I recently taught on Romans 13 and it gave me a fresh perspective on the passage.
Romans 13 certainly teaches us about how we ought to honor and respect those who govern us and that, in fact, their authority comes from God. I don’t believe, however, that it says everything about our relationship to the civil sphere and it could even lead one to some erroneous conclusions.
For instance, it does not permit us to simply do everything the governing authorities tell us to do. We are not permitted to disobey God in the obedience to government and civil government is to be honored “where it is due” – that is to say that it has no authority beyond the sphere it has been given authority by God.…Read More
Jacob asked the following:

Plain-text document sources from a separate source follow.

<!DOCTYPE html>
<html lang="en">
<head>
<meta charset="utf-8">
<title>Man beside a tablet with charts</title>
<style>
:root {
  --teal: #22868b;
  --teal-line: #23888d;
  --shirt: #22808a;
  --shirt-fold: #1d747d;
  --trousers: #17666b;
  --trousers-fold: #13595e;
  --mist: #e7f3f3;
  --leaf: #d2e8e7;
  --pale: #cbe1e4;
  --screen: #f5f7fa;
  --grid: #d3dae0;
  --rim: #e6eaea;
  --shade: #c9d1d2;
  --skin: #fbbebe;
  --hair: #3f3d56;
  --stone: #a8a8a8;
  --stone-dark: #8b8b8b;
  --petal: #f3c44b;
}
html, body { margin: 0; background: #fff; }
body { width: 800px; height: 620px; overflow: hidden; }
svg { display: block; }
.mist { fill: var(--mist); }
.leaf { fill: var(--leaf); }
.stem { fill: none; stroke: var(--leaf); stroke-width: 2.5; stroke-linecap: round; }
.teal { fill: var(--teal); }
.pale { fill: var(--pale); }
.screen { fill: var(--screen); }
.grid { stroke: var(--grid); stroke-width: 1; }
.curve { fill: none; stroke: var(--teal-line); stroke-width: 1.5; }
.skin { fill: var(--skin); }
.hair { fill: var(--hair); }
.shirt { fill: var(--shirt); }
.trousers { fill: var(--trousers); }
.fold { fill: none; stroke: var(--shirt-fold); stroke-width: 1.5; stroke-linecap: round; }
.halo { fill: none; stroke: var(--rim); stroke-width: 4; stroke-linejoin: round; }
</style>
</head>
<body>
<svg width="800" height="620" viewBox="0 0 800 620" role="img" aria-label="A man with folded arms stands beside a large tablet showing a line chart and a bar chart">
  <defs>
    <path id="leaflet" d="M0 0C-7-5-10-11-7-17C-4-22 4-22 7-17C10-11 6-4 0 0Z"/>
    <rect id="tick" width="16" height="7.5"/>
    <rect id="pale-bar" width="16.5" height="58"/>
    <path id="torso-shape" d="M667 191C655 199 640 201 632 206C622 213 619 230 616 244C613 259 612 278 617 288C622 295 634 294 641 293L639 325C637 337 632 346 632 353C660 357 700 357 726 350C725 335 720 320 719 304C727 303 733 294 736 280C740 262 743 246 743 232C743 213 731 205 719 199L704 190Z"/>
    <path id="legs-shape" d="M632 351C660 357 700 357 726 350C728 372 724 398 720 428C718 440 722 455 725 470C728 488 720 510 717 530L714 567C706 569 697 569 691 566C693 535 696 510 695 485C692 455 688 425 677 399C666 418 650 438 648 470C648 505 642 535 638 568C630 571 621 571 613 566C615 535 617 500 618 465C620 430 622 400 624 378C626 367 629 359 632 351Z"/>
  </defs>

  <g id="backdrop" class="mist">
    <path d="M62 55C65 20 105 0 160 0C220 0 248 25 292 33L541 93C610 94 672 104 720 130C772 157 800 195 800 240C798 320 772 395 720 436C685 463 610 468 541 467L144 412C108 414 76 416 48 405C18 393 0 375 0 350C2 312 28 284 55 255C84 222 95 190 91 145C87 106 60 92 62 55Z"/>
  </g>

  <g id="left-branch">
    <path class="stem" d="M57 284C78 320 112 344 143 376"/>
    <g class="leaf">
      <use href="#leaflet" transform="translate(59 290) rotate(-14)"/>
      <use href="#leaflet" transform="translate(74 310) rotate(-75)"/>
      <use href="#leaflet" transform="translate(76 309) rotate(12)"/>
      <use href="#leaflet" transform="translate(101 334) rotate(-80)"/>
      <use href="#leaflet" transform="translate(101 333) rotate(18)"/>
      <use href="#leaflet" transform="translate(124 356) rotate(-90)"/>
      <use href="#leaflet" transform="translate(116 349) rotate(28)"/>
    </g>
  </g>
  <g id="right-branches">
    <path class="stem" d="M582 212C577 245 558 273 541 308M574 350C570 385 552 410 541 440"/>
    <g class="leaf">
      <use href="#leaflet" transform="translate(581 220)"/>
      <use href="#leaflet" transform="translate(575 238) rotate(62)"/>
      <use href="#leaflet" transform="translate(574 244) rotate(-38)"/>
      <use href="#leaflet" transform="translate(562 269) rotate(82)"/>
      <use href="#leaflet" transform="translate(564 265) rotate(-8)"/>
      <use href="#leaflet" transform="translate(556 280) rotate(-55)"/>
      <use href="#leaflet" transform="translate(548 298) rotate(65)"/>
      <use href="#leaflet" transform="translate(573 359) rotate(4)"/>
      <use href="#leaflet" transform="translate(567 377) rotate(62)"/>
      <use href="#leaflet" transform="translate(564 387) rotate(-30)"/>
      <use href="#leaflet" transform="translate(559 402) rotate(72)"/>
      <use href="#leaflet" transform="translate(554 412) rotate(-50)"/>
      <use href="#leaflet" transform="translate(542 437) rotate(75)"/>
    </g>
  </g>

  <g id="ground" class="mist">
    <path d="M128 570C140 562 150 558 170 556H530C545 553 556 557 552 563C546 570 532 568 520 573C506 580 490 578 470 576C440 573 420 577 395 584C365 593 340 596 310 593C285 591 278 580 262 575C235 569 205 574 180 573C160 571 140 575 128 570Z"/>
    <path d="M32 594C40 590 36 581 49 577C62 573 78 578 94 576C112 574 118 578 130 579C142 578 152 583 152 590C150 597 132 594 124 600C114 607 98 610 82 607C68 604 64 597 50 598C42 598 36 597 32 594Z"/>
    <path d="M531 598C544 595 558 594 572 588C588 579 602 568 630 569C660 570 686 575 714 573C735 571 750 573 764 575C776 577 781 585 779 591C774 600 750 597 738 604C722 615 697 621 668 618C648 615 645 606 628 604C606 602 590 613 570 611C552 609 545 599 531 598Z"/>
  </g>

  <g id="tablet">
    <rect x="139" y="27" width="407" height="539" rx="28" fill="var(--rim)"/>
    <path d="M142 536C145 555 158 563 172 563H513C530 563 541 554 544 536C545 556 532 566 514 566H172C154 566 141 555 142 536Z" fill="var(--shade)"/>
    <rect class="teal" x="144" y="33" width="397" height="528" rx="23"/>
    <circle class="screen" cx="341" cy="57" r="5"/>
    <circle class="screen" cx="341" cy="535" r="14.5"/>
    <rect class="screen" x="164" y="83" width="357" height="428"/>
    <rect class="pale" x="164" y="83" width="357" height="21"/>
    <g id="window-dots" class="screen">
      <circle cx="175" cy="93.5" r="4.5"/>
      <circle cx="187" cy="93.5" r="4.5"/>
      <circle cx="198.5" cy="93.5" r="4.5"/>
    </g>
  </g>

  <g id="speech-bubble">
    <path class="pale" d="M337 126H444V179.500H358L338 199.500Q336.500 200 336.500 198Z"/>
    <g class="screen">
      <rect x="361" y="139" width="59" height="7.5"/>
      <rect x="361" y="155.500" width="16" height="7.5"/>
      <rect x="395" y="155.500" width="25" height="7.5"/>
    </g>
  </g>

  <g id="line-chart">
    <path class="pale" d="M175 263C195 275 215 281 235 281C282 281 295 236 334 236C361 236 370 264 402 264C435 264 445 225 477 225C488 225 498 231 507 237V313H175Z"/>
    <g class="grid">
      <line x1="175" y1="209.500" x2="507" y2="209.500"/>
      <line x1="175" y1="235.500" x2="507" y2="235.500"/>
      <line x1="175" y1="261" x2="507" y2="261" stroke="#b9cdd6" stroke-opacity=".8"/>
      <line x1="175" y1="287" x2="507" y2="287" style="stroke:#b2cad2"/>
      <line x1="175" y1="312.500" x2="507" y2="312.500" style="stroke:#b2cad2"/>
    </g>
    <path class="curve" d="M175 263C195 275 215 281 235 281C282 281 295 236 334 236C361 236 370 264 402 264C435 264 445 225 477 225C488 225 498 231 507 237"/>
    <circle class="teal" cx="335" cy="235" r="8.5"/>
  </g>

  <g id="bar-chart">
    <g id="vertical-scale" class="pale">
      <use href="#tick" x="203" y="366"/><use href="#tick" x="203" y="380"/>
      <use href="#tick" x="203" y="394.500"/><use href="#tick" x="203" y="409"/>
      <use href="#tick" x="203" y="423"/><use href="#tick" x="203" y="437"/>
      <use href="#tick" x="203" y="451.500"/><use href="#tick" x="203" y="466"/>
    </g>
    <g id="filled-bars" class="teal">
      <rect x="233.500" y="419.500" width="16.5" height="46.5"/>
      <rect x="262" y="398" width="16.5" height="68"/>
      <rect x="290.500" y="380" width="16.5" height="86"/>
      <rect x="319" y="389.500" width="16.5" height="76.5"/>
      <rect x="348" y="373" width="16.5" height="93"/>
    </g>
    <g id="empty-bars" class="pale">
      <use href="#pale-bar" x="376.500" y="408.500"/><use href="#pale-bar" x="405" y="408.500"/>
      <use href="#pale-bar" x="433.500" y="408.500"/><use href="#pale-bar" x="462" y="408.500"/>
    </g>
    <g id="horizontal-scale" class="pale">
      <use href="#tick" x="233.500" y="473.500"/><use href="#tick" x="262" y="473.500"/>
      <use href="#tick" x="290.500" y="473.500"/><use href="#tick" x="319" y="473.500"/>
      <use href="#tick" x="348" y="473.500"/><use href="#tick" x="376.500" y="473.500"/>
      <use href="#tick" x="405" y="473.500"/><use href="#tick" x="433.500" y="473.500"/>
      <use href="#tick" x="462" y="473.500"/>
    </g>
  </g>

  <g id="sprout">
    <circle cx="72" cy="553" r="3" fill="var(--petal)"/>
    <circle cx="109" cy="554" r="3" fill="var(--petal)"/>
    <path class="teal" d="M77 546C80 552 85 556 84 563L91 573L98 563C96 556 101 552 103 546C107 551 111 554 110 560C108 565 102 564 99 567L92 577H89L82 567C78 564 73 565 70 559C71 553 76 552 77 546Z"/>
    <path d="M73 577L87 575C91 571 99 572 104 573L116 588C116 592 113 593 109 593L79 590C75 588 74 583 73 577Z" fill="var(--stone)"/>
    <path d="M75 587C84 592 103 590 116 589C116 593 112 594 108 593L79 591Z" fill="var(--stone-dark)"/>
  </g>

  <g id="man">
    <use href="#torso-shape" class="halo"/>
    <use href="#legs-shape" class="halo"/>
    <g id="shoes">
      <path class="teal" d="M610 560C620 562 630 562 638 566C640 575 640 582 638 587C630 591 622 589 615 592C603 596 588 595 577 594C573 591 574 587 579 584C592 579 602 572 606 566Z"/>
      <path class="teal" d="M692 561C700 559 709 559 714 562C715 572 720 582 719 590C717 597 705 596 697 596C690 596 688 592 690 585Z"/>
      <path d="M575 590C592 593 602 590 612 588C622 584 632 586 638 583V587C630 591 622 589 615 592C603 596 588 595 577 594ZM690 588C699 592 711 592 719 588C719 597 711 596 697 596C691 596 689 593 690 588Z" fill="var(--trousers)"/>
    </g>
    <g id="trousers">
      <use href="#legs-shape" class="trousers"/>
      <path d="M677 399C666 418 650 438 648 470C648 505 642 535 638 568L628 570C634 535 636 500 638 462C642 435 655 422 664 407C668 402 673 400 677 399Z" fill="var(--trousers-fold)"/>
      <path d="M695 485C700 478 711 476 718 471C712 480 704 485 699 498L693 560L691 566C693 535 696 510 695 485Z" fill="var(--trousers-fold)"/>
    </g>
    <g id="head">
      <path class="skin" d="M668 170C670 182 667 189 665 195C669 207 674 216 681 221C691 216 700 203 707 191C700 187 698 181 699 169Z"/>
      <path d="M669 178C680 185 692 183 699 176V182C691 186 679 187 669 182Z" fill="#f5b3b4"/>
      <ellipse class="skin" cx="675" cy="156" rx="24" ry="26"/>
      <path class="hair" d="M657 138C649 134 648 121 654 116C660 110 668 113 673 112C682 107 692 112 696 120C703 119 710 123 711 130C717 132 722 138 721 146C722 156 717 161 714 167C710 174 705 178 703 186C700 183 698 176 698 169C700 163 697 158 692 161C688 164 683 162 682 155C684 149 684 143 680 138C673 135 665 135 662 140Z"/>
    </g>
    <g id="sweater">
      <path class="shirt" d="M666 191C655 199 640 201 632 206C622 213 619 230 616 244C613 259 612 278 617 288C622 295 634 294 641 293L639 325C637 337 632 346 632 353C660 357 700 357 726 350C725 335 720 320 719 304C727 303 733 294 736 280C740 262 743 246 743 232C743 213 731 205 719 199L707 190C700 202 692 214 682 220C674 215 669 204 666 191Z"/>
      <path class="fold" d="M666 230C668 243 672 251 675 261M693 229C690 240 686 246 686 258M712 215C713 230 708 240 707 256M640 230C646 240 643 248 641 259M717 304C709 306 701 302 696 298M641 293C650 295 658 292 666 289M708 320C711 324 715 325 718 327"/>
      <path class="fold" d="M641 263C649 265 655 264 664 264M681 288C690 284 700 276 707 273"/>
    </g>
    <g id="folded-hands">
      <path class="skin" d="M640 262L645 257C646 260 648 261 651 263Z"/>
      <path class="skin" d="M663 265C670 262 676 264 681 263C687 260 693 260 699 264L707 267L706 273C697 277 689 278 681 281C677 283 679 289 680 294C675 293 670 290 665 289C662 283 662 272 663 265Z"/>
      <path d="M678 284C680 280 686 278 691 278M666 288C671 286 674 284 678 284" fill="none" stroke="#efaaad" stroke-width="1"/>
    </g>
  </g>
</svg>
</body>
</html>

Theonomy is concerned with three irreducible questions, which anti-theonomists cannot answer in an epistemologically satisfactory manner:

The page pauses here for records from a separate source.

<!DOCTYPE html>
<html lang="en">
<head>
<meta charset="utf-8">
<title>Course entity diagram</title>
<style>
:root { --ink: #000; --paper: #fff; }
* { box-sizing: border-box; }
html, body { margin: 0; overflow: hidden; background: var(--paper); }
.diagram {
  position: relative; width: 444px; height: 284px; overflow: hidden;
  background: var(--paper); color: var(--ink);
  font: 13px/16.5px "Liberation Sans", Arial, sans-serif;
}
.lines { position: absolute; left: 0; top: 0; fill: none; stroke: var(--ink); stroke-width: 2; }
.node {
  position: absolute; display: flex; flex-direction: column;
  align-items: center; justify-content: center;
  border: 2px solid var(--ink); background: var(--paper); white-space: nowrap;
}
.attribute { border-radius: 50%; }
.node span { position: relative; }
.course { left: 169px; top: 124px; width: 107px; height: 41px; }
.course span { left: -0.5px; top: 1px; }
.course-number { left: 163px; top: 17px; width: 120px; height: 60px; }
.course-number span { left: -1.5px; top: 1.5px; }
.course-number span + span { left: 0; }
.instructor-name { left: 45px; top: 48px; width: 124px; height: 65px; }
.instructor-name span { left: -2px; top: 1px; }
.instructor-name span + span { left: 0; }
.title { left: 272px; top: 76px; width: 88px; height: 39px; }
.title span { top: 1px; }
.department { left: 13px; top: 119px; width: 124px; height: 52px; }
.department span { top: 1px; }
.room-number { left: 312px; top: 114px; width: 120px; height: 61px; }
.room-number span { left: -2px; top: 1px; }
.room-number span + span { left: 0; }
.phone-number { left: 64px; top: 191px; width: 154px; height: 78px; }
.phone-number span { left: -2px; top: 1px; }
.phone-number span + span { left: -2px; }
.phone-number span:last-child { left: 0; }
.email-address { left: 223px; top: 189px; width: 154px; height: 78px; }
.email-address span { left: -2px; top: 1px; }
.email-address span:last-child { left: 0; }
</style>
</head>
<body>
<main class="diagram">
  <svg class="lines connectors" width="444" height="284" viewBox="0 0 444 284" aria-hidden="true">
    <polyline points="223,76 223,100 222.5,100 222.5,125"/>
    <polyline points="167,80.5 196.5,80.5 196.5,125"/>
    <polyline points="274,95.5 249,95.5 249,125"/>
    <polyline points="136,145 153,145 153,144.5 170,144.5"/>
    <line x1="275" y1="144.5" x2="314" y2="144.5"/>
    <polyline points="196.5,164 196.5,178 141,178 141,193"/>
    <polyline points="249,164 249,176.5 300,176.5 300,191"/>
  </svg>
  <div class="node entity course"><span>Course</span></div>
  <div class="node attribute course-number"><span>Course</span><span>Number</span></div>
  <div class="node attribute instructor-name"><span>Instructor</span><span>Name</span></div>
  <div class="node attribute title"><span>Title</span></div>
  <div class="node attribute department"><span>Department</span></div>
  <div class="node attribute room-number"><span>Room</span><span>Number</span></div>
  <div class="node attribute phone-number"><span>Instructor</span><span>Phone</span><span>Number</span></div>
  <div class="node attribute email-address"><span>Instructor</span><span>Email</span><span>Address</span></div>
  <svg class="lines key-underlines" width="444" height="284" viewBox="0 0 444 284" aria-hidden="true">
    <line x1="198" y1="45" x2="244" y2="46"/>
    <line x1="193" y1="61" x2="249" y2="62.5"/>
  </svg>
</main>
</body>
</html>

1) Which sins should civil magistrates punish?
2) What should those punishments be?
3) How does one justify the answers to the first two questions?

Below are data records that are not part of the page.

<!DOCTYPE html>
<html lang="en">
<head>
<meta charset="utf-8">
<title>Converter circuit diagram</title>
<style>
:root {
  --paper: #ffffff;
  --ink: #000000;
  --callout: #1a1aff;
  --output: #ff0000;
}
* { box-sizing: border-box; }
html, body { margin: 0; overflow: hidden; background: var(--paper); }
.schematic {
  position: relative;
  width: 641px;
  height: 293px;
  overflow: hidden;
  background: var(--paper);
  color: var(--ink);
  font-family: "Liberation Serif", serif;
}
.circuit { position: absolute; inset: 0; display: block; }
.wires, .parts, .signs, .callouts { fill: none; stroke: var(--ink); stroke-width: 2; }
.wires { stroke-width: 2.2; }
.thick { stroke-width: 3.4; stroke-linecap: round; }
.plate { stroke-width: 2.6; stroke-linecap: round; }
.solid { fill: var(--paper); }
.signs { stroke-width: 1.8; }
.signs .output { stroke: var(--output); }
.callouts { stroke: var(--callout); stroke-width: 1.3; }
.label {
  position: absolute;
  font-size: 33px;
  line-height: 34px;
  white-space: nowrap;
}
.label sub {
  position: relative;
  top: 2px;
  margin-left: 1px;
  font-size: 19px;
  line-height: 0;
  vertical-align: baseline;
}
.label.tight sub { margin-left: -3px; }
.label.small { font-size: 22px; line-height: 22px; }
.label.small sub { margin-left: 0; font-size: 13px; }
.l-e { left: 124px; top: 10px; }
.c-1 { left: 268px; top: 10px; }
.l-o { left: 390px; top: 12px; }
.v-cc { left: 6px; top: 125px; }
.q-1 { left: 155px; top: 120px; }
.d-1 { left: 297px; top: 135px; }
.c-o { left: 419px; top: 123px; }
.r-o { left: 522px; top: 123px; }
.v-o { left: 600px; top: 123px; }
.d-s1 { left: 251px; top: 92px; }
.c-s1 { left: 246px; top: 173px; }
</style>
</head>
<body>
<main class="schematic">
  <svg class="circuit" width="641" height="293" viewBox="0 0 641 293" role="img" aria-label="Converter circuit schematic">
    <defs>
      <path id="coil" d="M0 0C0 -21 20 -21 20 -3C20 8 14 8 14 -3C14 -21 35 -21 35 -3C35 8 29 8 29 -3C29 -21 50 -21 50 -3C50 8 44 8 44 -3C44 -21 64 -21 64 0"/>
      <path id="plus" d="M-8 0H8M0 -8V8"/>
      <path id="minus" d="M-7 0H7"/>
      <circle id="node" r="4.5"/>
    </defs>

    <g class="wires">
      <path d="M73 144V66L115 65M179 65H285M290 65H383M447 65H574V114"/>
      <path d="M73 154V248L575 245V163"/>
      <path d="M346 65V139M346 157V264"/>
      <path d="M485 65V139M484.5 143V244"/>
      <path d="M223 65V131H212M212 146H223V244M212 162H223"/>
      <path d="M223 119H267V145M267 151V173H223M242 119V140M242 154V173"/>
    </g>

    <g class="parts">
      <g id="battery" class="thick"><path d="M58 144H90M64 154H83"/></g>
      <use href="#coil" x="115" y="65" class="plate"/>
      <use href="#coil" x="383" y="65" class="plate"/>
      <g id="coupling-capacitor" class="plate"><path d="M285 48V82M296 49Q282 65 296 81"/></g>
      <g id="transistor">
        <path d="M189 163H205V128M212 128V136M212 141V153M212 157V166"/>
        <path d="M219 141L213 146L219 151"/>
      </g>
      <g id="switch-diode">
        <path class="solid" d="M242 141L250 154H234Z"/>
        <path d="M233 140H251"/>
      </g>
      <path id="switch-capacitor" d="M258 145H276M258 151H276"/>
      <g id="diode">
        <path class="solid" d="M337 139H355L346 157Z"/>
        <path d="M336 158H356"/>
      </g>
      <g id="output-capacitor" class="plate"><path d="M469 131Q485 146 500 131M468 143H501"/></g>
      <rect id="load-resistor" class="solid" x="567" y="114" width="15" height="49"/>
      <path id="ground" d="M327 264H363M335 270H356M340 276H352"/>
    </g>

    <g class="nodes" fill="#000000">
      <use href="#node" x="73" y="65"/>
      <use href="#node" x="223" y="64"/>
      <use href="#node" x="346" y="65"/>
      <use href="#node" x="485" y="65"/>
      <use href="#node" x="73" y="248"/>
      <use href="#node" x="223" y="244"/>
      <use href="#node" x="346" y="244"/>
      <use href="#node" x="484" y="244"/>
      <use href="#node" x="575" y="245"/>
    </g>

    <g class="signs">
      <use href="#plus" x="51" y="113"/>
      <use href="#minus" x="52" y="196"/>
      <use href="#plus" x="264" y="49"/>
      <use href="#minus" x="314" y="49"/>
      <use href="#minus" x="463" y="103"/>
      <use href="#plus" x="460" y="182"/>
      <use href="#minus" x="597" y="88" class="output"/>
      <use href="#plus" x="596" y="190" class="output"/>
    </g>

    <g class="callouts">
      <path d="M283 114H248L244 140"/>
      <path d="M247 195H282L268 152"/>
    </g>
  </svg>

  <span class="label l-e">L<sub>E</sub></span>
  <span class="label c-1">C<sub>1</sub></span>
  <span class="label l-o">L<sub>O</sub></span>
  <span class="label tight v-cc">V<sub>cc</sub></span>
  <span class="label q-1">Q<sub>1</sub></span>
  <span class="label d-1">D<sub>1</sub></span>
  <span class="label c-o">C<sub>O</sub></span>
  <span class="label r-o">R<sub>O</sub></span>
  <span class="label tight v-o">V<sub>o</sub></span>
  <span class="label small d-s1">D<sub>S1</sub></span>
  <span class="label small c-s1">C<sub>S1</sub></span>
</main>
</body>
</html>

If we are left to govern ourselves by general revelation, then civil laws must be ultimately a matter of opinion, yet laws by their very nature are to reflect what ought to be. Moreover, apart from Scripture inductive inference cannot be justified. Therefore, apart from Scripture it would be baseless to infer that all persons are endowed by nature with the same moral code. Accordingly, it would be tyrannical to impose unjustifiable codes of conduct, let alone sanctions for violations of those codes, upon others who do not claim to share those same codes.